Davis, Clinton (Hackney C)Jones, Dan (Burnley)Rowlands, Ted
Deakins, EricJudd, FrankRyman, John
Dean, Joseph (Leeds West)Kaufman, GeraldSandelson, Neville
de Freitas, Rt Hon Sir GeoffreyKelley, RichardSedgemore, Brian
Delargy, HughKerr, RussellSelby, Harry
Dell, Rt Hon EdmundKilroy-Silk, RobertShaw, Arnold (Ilford South)
Dempsey, JamesKinnock, NeilSheldon, Robert (Ashton-u-Lyne)
Doig, PeterLambie, DavidShort, Rt Hon E. (Newcasle C)
Dormand, J. D.Lamborn, HarryShort, Mrs Renée (Wolv NE)
Douglas-Mann, BruceLamond, JamesSilkin, Rt Hon John (Deptford)
Duffy, A. E. P.Latham, Arthur (Paddington)Silkin, Rt Hon S. C. (Dulwich)
Dunn, James A.Leadbitter, TedSillars, James
Dunnett, JackLee, JohnSilverman, Julius
Dunwoody, Mrs. GwynethLestor, Miss Joan (Eton & Slough)Skinner, Dennis
Eadie, AlexLever, Rt Hon HaroldSmith, John (N Lanarkshire)
Edelman, MauriceLewis, Ron (Carlisle)Snape, Peter
Edge, GeoffLipton, MarcusSpearing, Nigel
Edwards, Robert (Wolv SE)Litterick, TomSpriggs, Leslie
Ellis, John (Brigg & Scun)Lomas, KennethStallard, A. W.
Ellis, Tom (Wrexham)Loyden, EddieStewart, Donald (Western Isles)
English, MichaelLuard, EvanStewart, Rt Hn M. (Fulham)

Stoddart, DavidWainwright, Edwin (Dearne V)Williams, Alan (Swansea W)
Stott, RogerWalden, Brian (B'ham, L'dyw'd)Williams, Alan Lee (Hornchurch)
Strang, GavinWalker, Harold (Doncaster)Williams, Rt Hon Shirley (Hertford)

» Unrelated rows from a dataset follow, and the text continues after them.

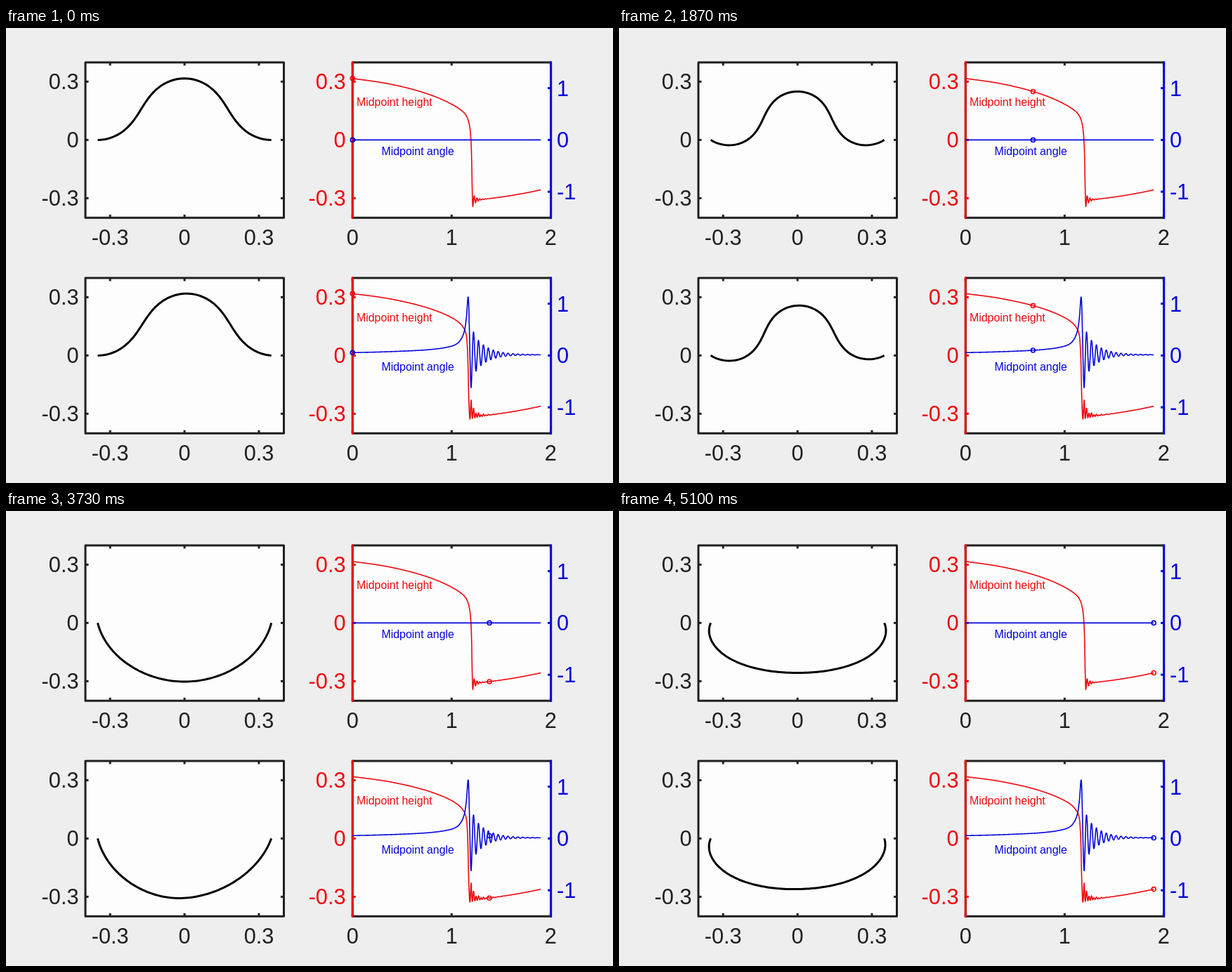
These frames come from a looping animation (864x648 px, 5130 ms). An HTML page with a canvas:

```html
<!DOCTYPE html>
<html lang="en">
<head>
<meta charset="utf-8">
<title>Snap-through of a rotated arch</title>
<style>
html, body { margin: 0; width: 100%; height: 100%; overflow: hidden; background: #eee; }
canvas { display: block; }
</style>
</head>
<body>
<canvas id="stage" width="864" height="648"></canvas>
<script>
const ctx = document.getElementById('stage').getContext('2d');
const RED = '#ec080e', BLUE = '#0404dc', DARK = '#1e201f';
const LOOP = 5130, LAST = 153, END = 1.9;
const FONT = '"Liberation Sans", Arial, sans-serif';

// Monotone cubic interpolation through [x, y] knots
function spline(p) {
  const n = p.length - 1;
  const sec = i => (p[i + 1][1] - p[i][1]) / (p[i + 1][0] - p[i][0]);
  const slope = p.map((_, i) => {
    if (i === 0) return sec(0);
    if (i === n) return 0;
    const a = sec(i - 1), b = sec(i);
    return a * b > 0 ? 2 * a * b / (a + b) : 0;
  });
  return x => {
    let i = 0;
    while (i < n - 1 && x > p[i + 1][0]) i++;
    const w = p[i + 1][0] - p[i][0], u = (x - p[i][0]) / w, v = 1 - u;
    return p[i][1] * v * v * (1 + 2 * u) + p[i + 1][1] * u * u * (3 - 2 * u)
      + w * u * v * (slope[i] * v - slope[i + 1] * u);
  };
}

// Midpoint height and angle as functions of the end rotation t
const sag = t => -0.302 + 0.075 * (t - 1.38) + 0.052 * (t - 1.38) * (t - 1.68);
const ring = (u, period) => Math.cos(2 * Math.PI * u / period);

const fallA = spline([[0, .3165], [.28, .2966], [.5, .274], [.68, .2495], [.85, .2196], [1, .184],
  [1.08, .159], [1.13, .1375], [1.16, .112], [1.18, .075], [1.19, .035], [1.197, -.02],
  [1.203, -.12], [1.207, -.24], [1.214, -.342]]);
const heightA = t => t < 1.214 ? fallA(t)
  : sag(t) - 0.032 * Math.exp((1.214 - t) / 0.035) * ring(t - 1.214, 0.028);

const rise = spline([[0, .055], [.28, .068], [.68, .1], [.86, .13], [1, .18], [1.06, .235],
  [1.1, .33], [1.131, .49], [1.15, .75], [1.167, 1.13], [1.197, -.62]]);
const angleB = t => {
  const u = t - 1.197;
  return u < 0 ? rise(t) : 0.012 + 0.018 * Math.exp(-u / 0.3)
    - (0.47 * Math.exp(-u / 0.13) + 0.18 * Math.exp(-u / 0.015)) * ring(u, 0.0497);
};
const fallB = spline([[0, .3185], [.28, .3], [.5, .279], [.68, .2568], [.85, .229], [1, .195],
  [1.08, .167], [1.13, .134], [1.15, .1], [1.16, .03], [1.166, -.06], [1.172, -.2], [1.184, -.326]]);
const heightB = t => t < 1.184 ? fallB(t)
  : sag(t) - 0.004 - 0.012 * Math.exp((1.184 - t) / 0.1) + 0.25 * angleB(t) ** 2;

// The lower strip's right end lags behind by a small tilt
const models = [
  { top: 49, tilt: 0, height: heightA, angle: () => 0 },
  { top: 356, tilt: 0.09, height: heightB, angle: angleB }
];

// Strip of unit length: tangent angle = linear part + sine modes
const SEG = 100, MODES = 10, SPAN = 0.7;
const mode = Array.from({ length: MODES }, (_, k) =>
  Array.from({ length: SEG }, (_, i) => Math.sin((k + 1) * Math.PI * (i + 0.5) / SEG)));
const tangent = (a, t, tilt, i) =>
  a.reduce((sum, c, k) => sum + c * mode[k][i], (2 * t - tilt) * (i + 0.5) / SEG - t);

function solve(m, r) {
  const n = r.length;
  for (let c = 0; c < n; c++) {
    let p = c;
    for (let i = c; i < n; i++) if (Math.abs(m[i][c]) > Math.abs(m[p][c])) p = i;
    [m[c], m[p]] = [m[p], m[c]];
    [r[c], r[p]] = [r[p], r[c]];
    for (let i = 0; i < n; i++) {
      if (i === c) continue;
      const f = m[i][c] / m[c][c];
      for (let j = c; j < n; j++) m[i][j] -= f * m[c][j];
      r[i] -= f * r[c];
    }
  }
  return r.map((v, i) => v / m[i][i]);
}

// One step towards least bending energy with span, ends and midpoint fixed
function relax(a, t, { tilt, height, angle }) {
  const miss = [-SPAN, 0, -height(t), -tilt / 2 - angle(t)];
  const jac = miss.map(() => Array(MODES).fill(0));
  for (let i = 0; i < SEG; i++) {
    const th = tangent(a, t, tilt, i), c = Math.cos(th) / SEG, s = Math.sin(th) / SEG;
    const half = i < SEG / 2 ? 1 : 0;
    miss[0] += c;
    miss[1] += s;
    miss[2] += s * half;
    for (let k = 0; k < MODES; k++) {
      const g = mode[k][i];
      jac[0][k] -= s * g;
      jac[1][k] += c * g;
      jac[2][k] += c * g * half;
    }
  }
  for (let k = 0; k < MODES; k++) {
    jac[3][k] = Math.sin((k + 1) * Math.PI / 2);
    miss[3] += jac[3][k] * a[k];
  }
  const gram = jac.map(p => jac.map(q => p.reduce((s, v, k) => s + v * q[k] / (k + 1) ** 2, 0)));
  const force = solve(gram, jac.map((row, j) => row.reduce((s, v, k) => s + v * a[k], -miss[j])));
  const step = a.map((v, k) => jac.reduce((s, row, j) => s + row[k] * force[j], 0) / (k + 1) ** 2 - v);
  const scale = Math.min(1, 0.3 / Math.hypot(...step));
  return a.map((v, k) => v + scale * step[k]);
}

const rotation = n => n >= LAST ? END : Math.max(0, (n - 1.5) * 0.0125);

function shapes(model) {
  let a = Array(MODES).fill(0);
  a[1] = 1.14;
  for (let i = 0; i < 40; i++) a = relax(a, 0, model);
  const list = [];
  for (let n = 0; n <= LAST; n++) {
    const from = rotation(Math.max(0, n - 1)), to = rotation(n);
    for (let j = 1; j <= 6; j++) {
      for (let i = 0; i < 8; i++) a = relax(a, from + (to - from) * j / 6, model);
    }
    list.push(a);
  }
  return list;
}

// Plot geometry
const H = 221.3, MID = 110.4;
const sx = x => 254.1 + 353 * x;
const px = t => 493.3 + 141 * t;
const yh = h => MID - 276.6 * h;
const ya = a => MID - 73.77 * a;

function line(color, width, ...pts) {
  ctx.strokeStyle = color;
  ctx.lineWidth = width;
  ctx.beginPath();
  pts.forEach(([x, y]) => ctx.lineTo(x, y));
  ctx.stroke();
}
function text(str, x, y, color, align, size = 30.7) {
  ctx.font = size + 'px ' + FONT;
  ctx.fillStyle = color;
  ctx.textAlign = align;
  ctx.fillText(str, x, y);
}
function frame(x, w) {
  ctx.fillStyle = '#fdfdfd';
  ctx.fillRect(x, 0, w, H);
  ctx.strokeStyle = DARK;
  ctx.lineWidth = 3;
  ctx.strokeRect(x, 0, w, H);
}
function tickX(x, label) {
  line(DARK, 3, [x, 0], [x, 4.5]);
  line(DARK, 3, [x, H], [x, H - 4.5]);
  text(label, x, H + 39, DARK, 'center');
}
const tickY = (x, y, dir, color) => line(color, 3, [x, y], [x + 4.5 * dir, y]);

function curve(f, scale, color) {
  const pts = [];
  for (let i = 0; i <= 1900; i++) pts.push([px(i / 1000), scale(f(i / 1000))]);
  line(color, 1.6, ...pts);
}
function marker(x, y, color) {
  ctx.strokeStyle = color;
  ctx.lineWidth = 1.6;
  ctx.beginPath();
  ctx.arc(x, y, 3, 0, 2 * Math.PI);
  ctx.stroke();
}

function drawPlots({ height, angle }) {
  frame(113, 282.5);
  for (const v of [-0.3, 0, 0.3]) {
    tickX(sx(v), v);
    tickY(113, yh(v), 1, DARK);
    tickY(395.5, yh(v), -1, DARK);
    text(v, 103.5, yh(v) + 11, DARK, 'right');
  }
  frame(493.3, 282.3);
  [0, 1, 2].forEach(v => tickX(px(v), v));
  line(RED, 3, [493.3, -1.5], [493.3, H + 1.5]);
  line(BLUE, 3, [775.6, -1.5], [775.6, H + 1.5]);
  for (const v of [-0.3, 0, 0.3]) {
    tickY(493.3, yh(v), 1, RED);
    text(v, 483.5, yh(v) + 11, RED, 'right');
  }
  for (const v of [-1, 0, 1]) {
    tickY(775.6, ya(v), -1, BLUE);
    text(v, 784, ya(v) + 11, BLUE, 'left');
  }
  curve(height, yh, RED);
  curve(angle, ya, BLUE);
  text('Midpoint height', 499, 61.5, RED, 'left', 15.9);
  text('Midpoint angle', 534.5, 131.8, BLUE, 'left', 15.9);
}

function drawStrip(a, t, tilt) {
  let x = -SPAN / 2, y = 0;
  const pts = [[sx(x), yh(y)]];
  for (let i = 0; i < SEG; i++) {
    const th = tangent(a, t, tilt, i);
    x += Math.cos(th) / SEG;
    y += Math.sin(th) / SEG;
    pts.push([sx(x), yh(y)]);
  }
  line('#000', 3, ...pts);
}

ctx.lineJoin = 'round';
models.forEach(m => { m.shapes = shapes(m); });

function draw(now) {
  const ms = Math.floor(now % LOOP / 10) * 10;
  const n = Math.min(LAST, Math.floor((ms + 3.4) * 3 / 100));
  const t = rotation(n);
  ctx.fillStyle = '#eee';
  ctx.fillRect(0, 0, 864, 648);
  for (const m of models) {
    ctx.save();
    ctx.translate(0, m.top);
    drawPlots(m);
    drawStrip(m.shapes[n], t, m.tilt);
    marker(px(t), yh(m.height(t)), RED);
    marker(px(t), ya(m.angle(t)), BLUE);
    ctx.restore();
  }
}

const start = performance.now();
function loop() {
  draw(performance.now() - start);
  requestAnimationFrame(loop);
}
loop();
</script>
</body>
</html>
```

Strauss, Rt Hon G. R.Walker, Terry (Kingswood)Williams, W. T. (Warrington)
Summerskill, Hon Dr ShirleyWard, MichaelWilson, Alexander (Hamilton)
Swain, ThomasWatkins, DavidWilson, Gordon (Dundee E)
Taylor, Mrs Ann (Bolton W)Watkinson, JohnWilson, Rt Hon H. (Huyton)
Thomas, Dafydd (Merioneth)Weetch, KenWilson, William (Coventry SE)
Thomas, Jeffrey (Abertillery)Weitzman, DavidWise, Mrs Audrey
Thomas, Mike (Newcastle E)Wellbeloved, JamesWoodall, Alec
Thomas, Ron (Bristol NW)Welsh, AndrewWoof, Robert
Thorne, Stan (Preston South)White, Frank R. (Bury)Wrigglesworth, Ian
Tierney, SydneyWhite, James (Pollock)Young, David (Bolton E)
Tinn, JamesWhitehead, Phillip
Tomlinson, JohnWhitlock, WilliamTELLERS FOR THE NOES:
Torney, TomWigley, DafyddMr. James Hamilton and
Varley, Rt Hon Eric G.Willey, Rt Hon FrederickMr. Laurie Pavitt.

Question accordingly negatived.